July 1938. Fewer than 5 percent of Americans surveyed at the time believed that the United States should raise its immigration quotas or encourage political refugees fleeing fascist states in Europe — the vast majority of whom were Jewish — to voyage across the Atlantic. Two-thirds of the respondents agreed with the proposition that “we should try to keep them out.”
Then a later poll:

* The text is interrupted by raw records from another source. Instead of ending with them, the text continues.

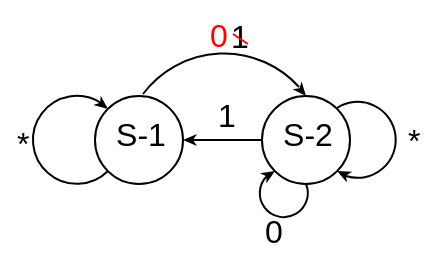
<!DOCTYPE html>
<html lang="en">
<head>
<meta charset="utf-8">
<title>Two-state transition diagram</title>
<style>
  :root {
    --paper: #fff;
    --ink: #000;
    --correction: #f00;
  }
  * { box-sizing: border-box; }
  body { margin: 0; overflow: hidden; background: var(--paper); }
  .diagram {
    position: relative;
    width: 444px;
    height: 264px;
    overflow: hidden;
    background: var(--paper);
    color: var(--ink);
    font: 32px/32px "Liberation Sans", Arial, sans-serif;
  }
  .transitions { position: absolute; inset: 0; }
  .transitions path { fill: none; stroke: var(--ink); stroke-width: 2; }
  .transitions .strike { stroke: var(--correction); }
  .state {
    position: absolute;
    top: 95px;
    width: 90px;
    height: 90px;
    padding-bottom: 10px;
    display: flex;
    align-items: center;
    justify-content: center;
    padding-left: 4px;
    border: 2px solid var(--ink);
    border-radius: 50%;
    white-space: nowrap;
  }
  .state-1 { left: 94px; }
  .state-2 { left: 261px; }
  .label { position: absolute; white-space: nowrap; }
  .new-input { left: 210px; top: 20px; color: var(--correction); }
  .old-input { left: 231px; top: 21px; }
  .return-input { left: 218px; top: 100px; }
  .zero-loop { left: 265px; top: 216px; }
  .any-left { left: 17px; top: 128px; }
  .any-right { left: 408px; top: 125px; }
</style>
</head>
<body>
<main class="diagram">
  <div class="state state-1">S-1</div>
  <div class="state state-2">S-2</div>

  <span class="label new-input">0</span>
  <span class="label old-input">1</span>
  <span class="label return-input">1</span>
  <span class="label zero-loop">0</span>
  <span class="label any-left">*</span>
  <span class="label any-right">*</span>

  <svg class="transitions" width="444" height="264" viewBox="0 0 444 264" aria-hidden="true">
    <defs>
      <polygon id="arrowhead" points="0,0 -14,-6 -10,0 -14,6"/>
    </defs>
    <path d="M143 94A101 101 0 0 1 299 87"/>
    <path d="M262 140H192"/>
    <path d="M108 171A44 44 0 1 1 101 103"/>
    <path d="M337 108A38 38 0 1 1 346 176"/>
    <path d="M306 184A24 24 0 1 1 267 176"/>
    <use href="#arrowhead" transform="translate(306 96) rotate(50)"/>
    <use href="#arrowhead" transform="translate(183 140) rotate(180)"/>
    <use href="#arrowhead" transform="translate(108 109) rotate(38)"/>
    <use href="#arrowhead" transform="translate(337 171) rotate(206)"/>
    <use href="#arrowhead" transform="translate(275 171) rotate(-32)"/>
    <path class="strike" d="M233 34L248 44"/>
  </svg>
</main>
</body>
</html>
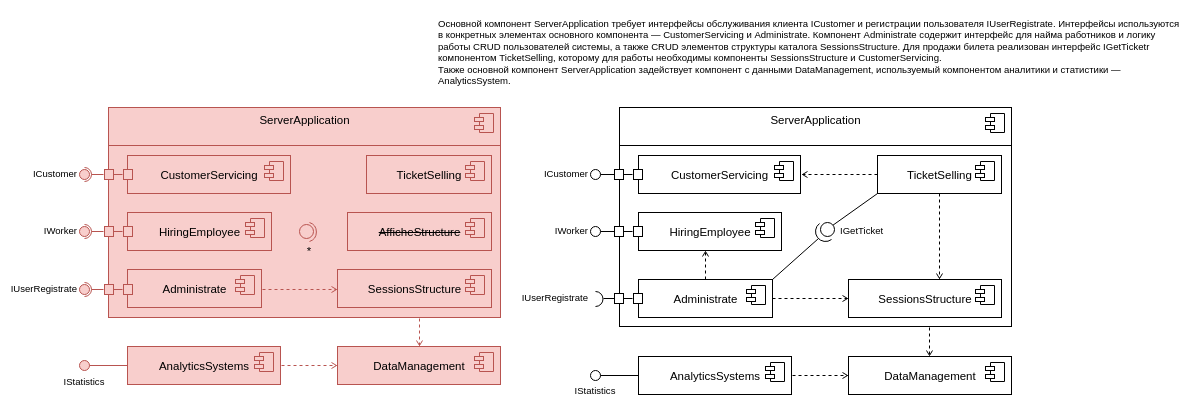
<!DOCTYPE html>
<html lang="ru">
<head>
<meta charset="utf-8">
<title>Диаграмма компонентов ServerApplication</title>
<style>
:root { --paper: #fff; --ink: #000; --rose: #f8cecc; --brick: #b85450; }
* { box-sizing: border-box; margin: 0; padding: 0; }
body { width: 1200px; height: 409px; overflow: hidden; background: var(--paper); }
.canvas { position: relative; width: 1200px; height: 409px; overflow: hidden; color: var(--ink); font-family: "Liberation Sans", Arial, sans-serif; }
.description { position: absolute; left: 438px; top: 17.5px; font-size: 9.55px; line-height: 11.5px; }
.description span { display: block; white-space: nowrap; }
.diagram { position: absolute; inset: 0; }
.before { --fill: var(--rose); --stroke: var(--brick); }
.after { --fill: var(--paper); --stroke: var(--ink); }
.component, .container { position: absolute; left: var(--x); top: var(--y); width: var(--w); background: var(--fill); border: 1px solid var(--stroke); }
.component { height: 39px; display: flex; align-items: center; justify-content: center; font-size: 11.5px; white-space: nowrap; }
.container { height: var(--h); }
.container h2 { height: 38px; padding-top: 5px; border-bottom: 1px solid var(--stroke); font-size: 11.5px; line-height: 14px; font-weight: 400; text-align: center; }
.icon { position: absolute; right: 5px; top: 5px; width: 21px; height: 21px; stroke: var(--stroke); fill: var(--fill); }
.wires { position: absolute; inset: 0; width: 1200px; height: 409px; fill: none; stroke: var(--stroke); }
.dependency { stroke-dasharray: 3 3; }
.filled { fill: var(--fill); }
.interface { position: absolute; left: var(--x); top: var(--y); width: 90px; font-size: 9.55px; line-height: 12px; text-align: right; white-space: nowrap; }
.interface.under { text-align: center; }
.interface.beside { text-align: left; }
.symbols { position: absolute; width: 0; height: 0; }
</style>
</head>
<body>
<main class="canvas">
  <svg class="symbols" aria-hidden="true">
    <defs>
      <symbol id="component-icon" viewBox="0 0 21 21">
        <path d="M5.5 .5H19.5V19.5H5.5Z"/>
        <rect x=".5" y="4.5" width="9" height="4"/>
        <rect x=".5" y="12.5" width="9" height="4"/>
      </symbol>
      <g id="ports">
        <path d="M9 5H18"/>
        <rect class="filled" width="9" height="10"/>
        <rect class="filled" x="19" width="9" height="10"/>
      </g>
      <g id="assembly">
        <circle class="filled" r="5"/>
        <path d="M0 -7A7 7 0 0 1 0 7M7 0H19"/>
      </g>
      <g id="provided">
        <circle class="filled" r="5"/>
        <path d="M5 0H19"/>
      </g>
    </defs>
  </svg>

  <p class="description">
    <span>Основной компонент ServerApplication требует интерфейсы обслуживания клиента ICustomer и регистрации пользователя IUserRegistrate. Интерфейсы используются</span>
    <span>в конкретных элементах основного компонента — CustomerServicing и Administrate. Компонент Administrate содержит интерфейс для найма работников и логику</span>
    <span>работы CRUD пользователей системы, а также CRUD элементов структуры каталога SessionsStructure. Для продажи билета реализован интерфейс IGetTicketr</span>
    <span>компонентом TicketSelling, которому для работы необходимы компоненты SessionsStructure и CustomerServicing.</span>
    <span>Также основной компонент ServerApplication задействует компонент с данными DataManagement, используемый компонентом аналитики и статистики —</span>
    <span>AnalyticsSystem.</span>
  </p>

  <section class="diagram before">
    <div class="container" style="--x:108px;--y:107px;--w:393px;--h:211px"><h2>ServerApplication</h2><svg class="icon"><use href="#component-icon"/></svg></div>
    <div class="component" style="--x:127px;--y:155px;--w:164px">CustomerServicing<svg class="icon"><use href="#component-icon"/></svg></div>
    <div class="component" style="--x:366px;--y:155px;--w:126px">TicketSelling<svg class="icon"><use href="#component-icon"/></svg></div>
    <div class="component" style="--x:127px;--y:212px;--w:145px">HiringEmployee<svg class="icon"><use href="#component-icon"/></svg></div>
    <div class="component" style="--x:347px;--y:212px;--w:145px"><del>AfficheStructure</del><svg class="icon"><use href="#component-icon"/></svg></div>
    <div class="component" style="--x:127px;--y:269px;--w:135px">Administrate<svg class="icon"><use href="#component-icon"/></svg></div>
    <div class="component" style="--x:337px;--y:269px;--w:155px">SessionsStructure<svg class="icon"><use href="#component-icon"/></svg></div>
    <div class="component" style="--x:127px;--y:346px;--w:154px">AnalyticsSystems<svg class="icon"><use href="#component-icon"/></svg></div>
    <div class="component" style="--x:337px;--y:346px;--w:164px">DataManagement<svg class="icon"><use href="#component-icon"/></svg></div>
    <svg class="wires" viewBox="0 0 1200 409">
      <defs><marker id="arrow-before" markerUnits="userSpaceOnUse" markerWidth="8" markerHeight="8" refX="6" refY="4" orient="auto"><path d="M1 1L6 4L1 7"/></marker></defs>
      <g transform="translate(.5 .5)">
        <g class="dependency" marker-end="url(#arrow-before)">
          <path d="M262 289H336"/>
          <path d="M281 365H336"/>
          <path d="M419 318V345"/>
        </g>
        <use href="#assembly" x="84" y="174"/><use href="#ports" x="104" y="169"/>
        <use href="#assembly" x="84" y="231"/><use href="#ports" x="104" y="226"/>
        <use href="#assembly" x="84" y="289"/><use href="#ports" x="104" y="284"/>
        <circle class="filled" cx="306" cy="231" r="7"/>
        <path d="M309 222A10 10 0 0 1 309 241"/>
        <circle class="filled" cx="84" cy="365" r="5"/>
        <path d="M89 365H127"/>
      </g>
    </svg>
    <span class="interface" style="--x:-13px;--y:168px">ICustomer</span>
    <span class="interface" style="--x:-13px;--y:225px">IWorker</span>
    <span class="interface" style="--x:-13px;--y:283px">IUserRegistrate</span>
    <span class="interface under" style="--x:39px;--y:376px">IStatistics</span>
    <span class="interface under" style="--x:264px;--y:245px;font-size:11.5px">*</span>
  </section>

  <section class="diagram after">
    <div class="container" style="--x:619px;--y:107px;--w:393px;--h:220px"><h2>ServerApplication</h2><svg class="icon"><use href="#component-icon"/></svg></div>
    <div class="component" style="--x:638px;--y:155px;--w:163px">CustomerServicing<svg class="icon"><use href="#component-icon"/></svg></div>
    <div class="component" style="--x:877px;--y:155px;--w:125px">TicketSelling<svg class="icon"><use href="#component-icon"/></svg></div>
    <div class="component" style="--x:638px;--y:212px;--w:144px">HiringEmployee<svg class="icon"><use href="#component-icon"/></svg></div>
    <div class="component" style="--x:638px;--y:279px;--w:135px">Administrate<svg class="icon"><use href="#component-icon"/></svg></div>
    <div class="component" style="--x:848px;--y:279px;--w:154px">SessionsStructure<svg class="icon"><use href="#component-icon"/></svg></div>
    <div class="component" style="--x:638px;--y:356px;--w:154px">AnalyticsSystems<svg class="icon"><use href="#component-icon"/></svg></div>
    <div class="component" style="--x:848px;--y:356px;--w:164px">DataManagement<svg class="icon"><use href="#component-icon"/></svg></div>
    <svg class="wires" viewBox="0 0 1200 409">
      <defs><marker id="arrow-after" markerUnits="userSpaceOnUse" markerWidth="8" markerHeight="8" refX="6" refY="4" orient="auto"><path d="M1 1L6 4L1 7"/></marker></defs>
      <g transform="translate(.5 .5)">
        <g class="dependency" marker-end="url(#arrow-after)">
          <path d="M877 174H802"/>
          <path d="M939 193V278"/>
          <path d="M705 279V251"/>
          <path d="M772 298H847"/>
          <path d="M792 375H847"/>
          <path d="M929 327V355"/>
        </g>
        <use href="#provided" x="595" y="174"/><use href="#ports" x="614" y="169"/>
        <use href="#provided" x="595" y="231"/><use href="#ports" x="614" y="226"/>
        <path d="M595 291A7.5 7.5 0 0 1 595 306M603 298H614"/><use href="#ports" x="614" y="293"/>
        <path d="M877 193L832 225M772 279L818 238"/>
        <circle class="filled" cx="827" cy="229" r="7"/>
        <path d="M819 223A10 10 0 0 0 831 239"/>
        <circle class="filled" cx="595" cy="375" r="5"/>
        <path d="M600 375H638"/>
      </g>
    </svg>
    <span class="interface" style="--x:498px;--y:168px">ICustomer</span>
    <span class="interface" style="--x:498px;--y:225px">IWorker</span>
    <span class="interface" style="--x:498px;--y:292px">IUserRegistrate</span>
    <span class="interface under" style="--x:550px;--y:385px">IStatistics</span>
    <span class="interface beside" style="--x:840px;--y:225px">IGetTicket</span>
  </section>
</main>
</body>
</html>
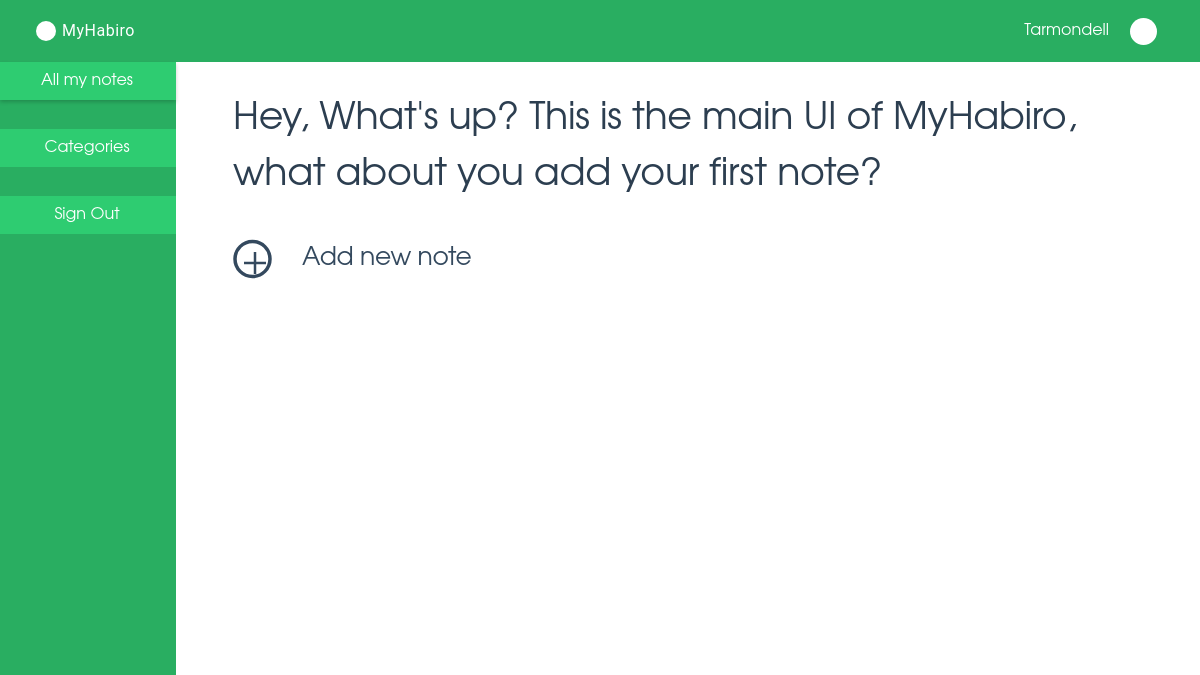
<!DOCTYPE html>
<html lang="en">
<head>
<meta charset="utf-8">
<title>MyHabiro – All my notes</title>
<style>
  :root {
    --green: #29ae61;
    --green-light: #2ecc71;
    --ink: #2c3e50;
    --icon: #34495e;
    --white: #ffffff;
    --display: "TeX Gyre Adventor", "Century Gothic", sans-serif;
  }
  * { box-sizing: border-box; margin: 0; padding: 0; }
  html, body { width: 1200px; height: 675px; overflow: hidden; }
  body {
    display: grid;
    grid-template: 62px 613px / 176px 1024px;
    background: var(--white);
    color: var(--ink);
    font-family: var(--display);
  }
  a { color: inherit; text-decoration: none; }

  .topbar {
    grid-column: 1 / -1;
    display: flex;
    align-items: center;
    justify-content: space-between;
    padding: 0 43px 0 36px;
    background: var(--green);
    color: var(--white);
  }
  .brand {
    display: flex;
    align-items: center;
    gap: 6px;
    font: 16px/20px Roboto, sans-serif;
    letter-spacing: 0.5px;
  }
  .brand-dot { width: 20px; height: 20px; border-radius: 50%; background: var(--white); }
  .account { display: flex; align-items: center; gap: 21px; font-size: 16px; line-height: 20px; }
  .avatar { width: 27px; height: 27px; border-radius: 50%; background: var(--white); }

  .sidebar {
    display: flex;
    flex-direction: column;
    gap: 29.5px;
    background: var(--green);
    color: var(--white);
  }
  .sidebar a {
    height: 37.5px;
    padding-right: 2px;
    background: var(--green-light);
    font-size: 16px;
    line-height: 37px;
    text-align: center;
  }
  .sidebar .active { box-shadow: 0 2px 4px rgba(0, 0, 0, 0.2); }

  .notes { padding: 29px 0 0 57px; }
  h1 {
    font-size: 38px;
    font-weight: 400;
    line-height: 56px;
    letter-spacing: -0.3px;
    white-space: nowrap;
  }
  .add-note {
    display: flex;
    align-items: center;
    gap: 30px;
    width: max-content;
    margin-top: 36px;
    font-size: 25px;
    line-height: 40px;
    letter-spacing: -0.3px;
    color: var(--icon);
  }
  .add-note svg { display: block; }
</style>
</head>
<body>
  <header class="topbar">
    <a class="brand" href="#"><span class="brand-dot"></span>MyHabiro</a>
    <div class="account"><span>Tarmondell</span><span class="avatar"></span></div>
  </header>

  <nav class="sidebar">
    <a class="active" href="#">All my notes</a>
    <a href="#">Categories</a>
    <a href="#">Sign Out</a>
  </nav>

  <main class="notes">
    <h1>Hey, What's up? This is the main UI of MyHabiro,<br>what about you add your first note?</h1>
    <a class="add-note" href="#">
      <svg width="39" height="40" viewBox="0 0 39 40" fill="none" stroke="#34495e" aria-hidden="true">
        <circle cx="19.5" cy="20" r="17.5" stroke-width="3.5"/>
        <path d="M11 24H33M22 13V35" stroke-width="2.5"/>
      </svg>
      <span>Add new note</span>
    </a>
  </main>
</body>
</html>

Two-thirds of Americans polled by Gallup’s American Institute of Public Opinion in January 1939 — well after the events of Kristallnacht — said they would not take in 10,000 German Jewish refugee children.